Source material »
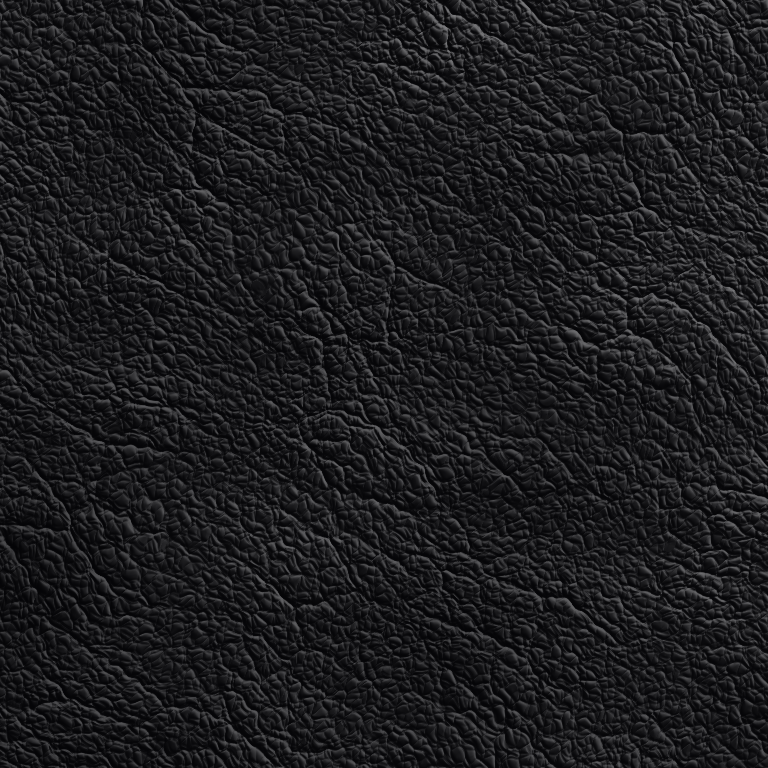
This texture is drawn by a WebGL 1 fragment shader. Its source:

```glsl
precision highp float;
uniform vec2 u_resolution;

#define BUMP_FREQ 88.0
#define GRAIN_FREQ 58.0
#define WRINKLE_FREQ 30.0
#define CREASE_FREQ 13.0
#define BUMP_DEPTH 0.36
#define GRAIN_DEPTH 0.44
#define WRINKLE_DEPTH 0.62
#define CREASE_DEPTH 0.85
#define CREASE_ANGLE -0.66
#define RELIEF 8.2
#define MID_TONE 0.085
#define TONE_RANGE 0.66

vec2 hash2(vec2 p) {
  vec3 q = fract(vec3(p.xyx) * vec3(0.1031, 0.1030, 0.0973));
  q += dot(q, q.yzx + 33.33);
  return fract((q.xx + q.yz) * q.zy);
}

// Sum of sines in turning directions, roughly -1 to 1
float waves(vec2 p) {
  float sum = 0.0;
  for (int i = 0; i < 4; i++) {
    float k = float(i);
    vec2 dir = vec2(cos(k * 2.4 + 0.5), sin(k * 2.4 + 0.5));
    sum += sin(dot(p, dir) * (1.0 + 0.37 * k) + k * 1.9);
  }
  return sum * 0.35;
}

vec2 warp(vec2 p) {
  vec2 broad = vec2(waves(p * 11.0), waves(p.yx * 13.0 + 4.0));
  vec2 tight = vec2(waves(p * 127.0 + 2.0), waves(p.yx * 141.0 + 7.0));
  return p + 0.015 * broad + 0.0027 * tight;
}

// Cellular noise: zero on the cell borders, rising inwards
float cellBorder(vec2 p) {
  vec2 cell = floor(p);
  vec2 local = p - cell;
  float nearest = 8.0;
  float second = 8.0;
  for (int y = -1; y <= 1; y++) {
    for (int x = -1; x <= 1; x++) {
      vec2 offset = vec2(float(x), float(y));
      float d = length(offset + hash2(cell + offset) - local);
      second = min(second, max(nearest, d));
      nearest = min(nearest, d);
    }
  }
  return second - nearest;
}

// Rounded pillow that falls steeply into its border
float pillow(vec2 p, float width) {
  return 1.0 - exp(-cellBorder(p) / width);
}

float leatherHeight(vec2 p) {
  vec2 w = warp(p);
  float c = cos(CREASE_ANGLE);
  float s = sin(CREASE_ANGLE);
  vec2 along = vec2(c * w.x + s * w.y, c * w.y - s * w.x);

  float grainMask = 0.85 + 0.3 * waves(p * 23.0 + 17.0);
  float wrinkleMask = 0.7 + 0.4 * waves(p * 19.0 + 11.0);
  float creaseMask = smoothstep(-0.7, 0.7, waves(p * 15.0 + 31.0));

  float bump = pillow(w * BUMP_FREQ + 19.0, 0.4);
  float grain = pillow(along * GRAIN_FREQ * vec2(0.8, 1.05) + 7.0, 0.27);
  float wrinkle = pillow(along * WRINKLE_FREQ * vec2(0.55, 1.0) + 41.0, 0.13);
  float crease = pillow(along * CREASE_FREQ * vec2(0.5, 1.0) + 83.0, 0.06);
  return BUMP_DEPTH * bump
       + GRAIN_DEPTH * grainMask * grain
       + WRINKLE_DEPTH * wrinkleMask * wrinkle
       + CREASE_DEPTH * creaseMask * crease;
}

void main() {
  float size = min(u_resolution.x, u_resolution.y);
  vec2 p = gl_FragCoord.xy / size;

  // Slope towards a light at the upper right
  vec2 toLight = normalize(vec2(0.55, 0.83));
  vec2 probe = toLight * max(0.0015, 0.7 / size);
  float slope = RELIEF * (leatherHeight(p - probe) - leatherHeight(p + probe));

  // Soft limit keeps highlights and shadows in range
  float shade = slope / sqrt(1.0 + slope * slope / 5.8);

  // Uneven sheen, a little lighter near the light
  float sheen = 0.1 * waves(p * 9.0 + 3.0) + 0.2 * (p.x + p.y - 1.0);

  float tone = MID_TONE * exp(TONE_RANGE * shade + sheen);
  vec3 coolTint = vec3(0.0, 0.0, 0.009);
  gl_FragColor = vec4(vec3(tone) + coolTint, 1.0);
}
```
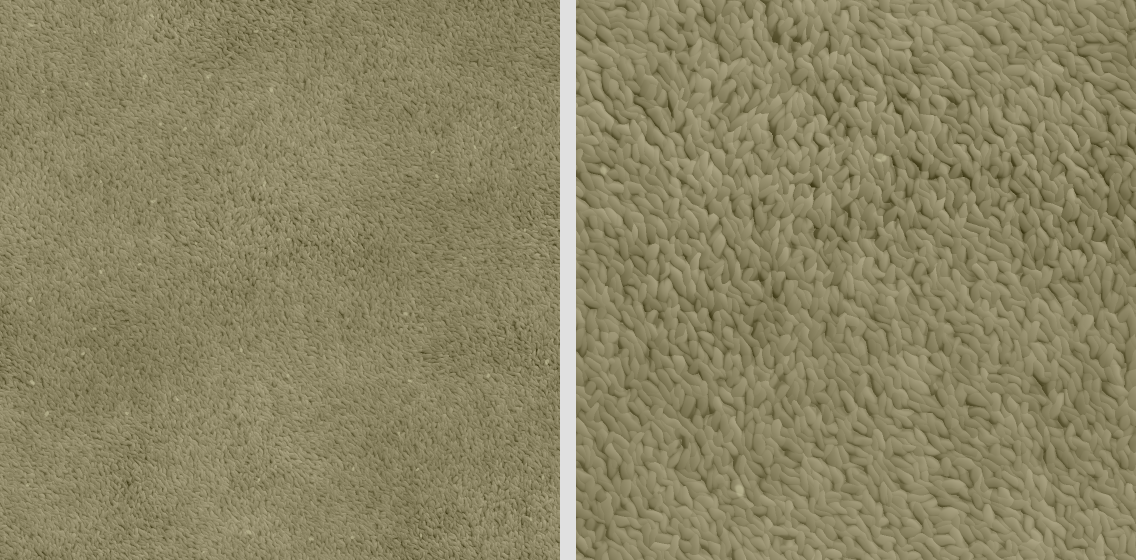
Left: the whole. Right: its middle third, enlarged.
Give the GLSL for this texture, as a Shadertoy shader.

```glsl
// Olive terry carpet: short slender tufts, each a lit elliptical dome, strewn
// loosely about a slanting nap over faint upright pile rows. Cloudy worn
// patches shift tone and relief, and a few pale lint specks lie on top.

#define BASE_COLOR vec3(0.535, 0.508, 0.378)
#define TONE_TINT vec3(1.02, 1.00, 1.03)
#define SPECK_COLOR vec3(0.70, 0.68, 0.54)
#define TUFTS_ACROSS 162.0
#define TUFT_STRETCH vec2(0.66, 1.70)
#define LIGHT_DIR vec2(0.64, 0.77)
#define SHADE_DEPTH 0.100
#define CREVICE_DEPTH 0.115
#define PATCH_DEPTH 0.115
#define NAP_ANGLE 2.15
#define SPECK_GRID 10.0
#define SPECK_CHANCE 0.45

float hash(vec2 p) {
    vec3 q = fract(vec3(p.xyx) * 0.1031);
    q += dot(q, q.yzx + 33.33);
    return fract((q.x + q.y) * q.z);
}

vec2 hash2(vec2 p) {
    return vec2(hash(p + 17.3), hash(p + 71.9));
}

float noise(vec2 p) {
    vec2 i = floor(p), f = fract(p);
    f = f * f * (3.0 - 2.0 * f);
    float low = mix(hash(i), hash(i + vec2(1, 0)), f.x);
    float high = mix(hash(i + vec2(0, 1)), hash(i + vec2(1, 1)), f.x);
    return mix(low, high, f.y);
}

float fbm(vec2 p) {
    float sum = 0.0, amp = 0.5;
    for (int i = 0; i < 4; i++) {
        sum += amp * noise(p);
        p = mat2(1.6, 1.2, -1.2, 1.6) * p + 7.7;
        amp *= 0.5;
    }
    return sum / 0.9375;
}

mat2 rotation(float a) {
    return mat2(cos(a), -sin(a), sin(a), cos(a));
}

// Tone of the topmost tuft: side lighting, own tint and dark gaps
float tuftTone(vec2 uv, float nap) {
    vec2 p = uv * TUFTS_ACROSS;
    p += 0.4 * (vec2(noise(p * 1.1 + 90.0), noise(p * 1.1 + 140.0)) - 0.5);
    vec2 cell = floor(p);
    float top = -9.0, shade = 0.0, tint = 0.0;
    for (int y = -1; y <= 1; y++)
    for (int x = -1; x <= 1; x++) {
        vec2 id = cell + vec2(x, y);
        vec2 offset = p - id - hash2(id);
        float seed = hash(id + 5.1);
        float angle = nap + 1.8 * (hash(id + 43.7) - 0.5);
        mat2 turn = rotation(angle);
        vec2 local = turn * offset * TUFT_STRETCH;
        float height = 0.45 * seed - dot(local, local);
        if (height > top) {
            top = height;
            shade = dot(local * turn, LIGHT_DIR);
            tint = hash(id + 29.3) - 0.5;
        }
    }
    float crevice = smoothstep(0.0, 0.65, -top);
    return SHADE_DEPTH * shade + 0.075 * tint - CREVICE_DEPTH * (crevice - 0.2);
}

// Coverage of small, irregular lint specks
float speckMask(vec2 uv) {
    vec2 p = uv * SPECK_GRID;
    vec2 id = floor(p);
    vec2 offset = fract(p) - 0.1 - 0.8 * hash2(id + 200.0);
    offset = rotation(6.28 * hash(id + 310.0)) * offset * vec2(1.0, 1.6);
    float radius = mix(0.03, 0.062, hash(id + 420.0));
    float edge = length(offset) + 0.02 * (noise(uv * 300.0) - 0.5);
    float present = step(hash(id + 530.0), SPECK_CHANCE);
    return present * (1.0 - smoothstep(radius * 0.5, radius * 1.2, edge));
}

void mainImage(out vec4 fragColor, in vec2 fragCoord) {
    float size = min(iResolution.x, iResolution.y);
    vec2 uv = fragCoord / size;

    // Broad wear, dark matted areas, pile rows and the direction of the nap
    float wear = fbm(uv * vec2(4.0, 5.0) + 3.0) - 0.5;
    float clumps = fbm(uv * 30.0 + 11.0) - 0.5;
    float rows = noise(uv * vec2(150.0, 14.0) + 60.0) - 0.5;
    float matted = smoothstep(0.55, 0.75, fbm(uv * 5.0 + 31.0));
    float nap = NAP_ANGLE + 1.5 * (noise(uv * 9.0 + 50.0) - 0.5);

    // Four samples per pixel smooth the tuft edges
    float tone = 0.0;
    for (int i = 0; i < 4; i++) {
        vec2 shift = vec2(i % 2, i / 2) * 0.5 - 0.25;
        tone += 0.25 * tuftTone(uv + shift / size, nap);
    }
    tone *= mix(0.95, 1.25, matted);
    tone += PATCH_DEPTH * wear + 0.05 * clumps + 0.018 * rows - 0.025 * matted;

    vec3 color = BASE_COLOR + tone * TONE_TINT;
    color = mix(color, SPECK_COLOR + 0.5 * tone, 0.85 * speckMask(uv));
    fragColor = vec4(color, 1.0);
}
```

What the task asks »
One number makes up the answer: the number of lines among the entries that include the word "dark".

Result of this exercise »
2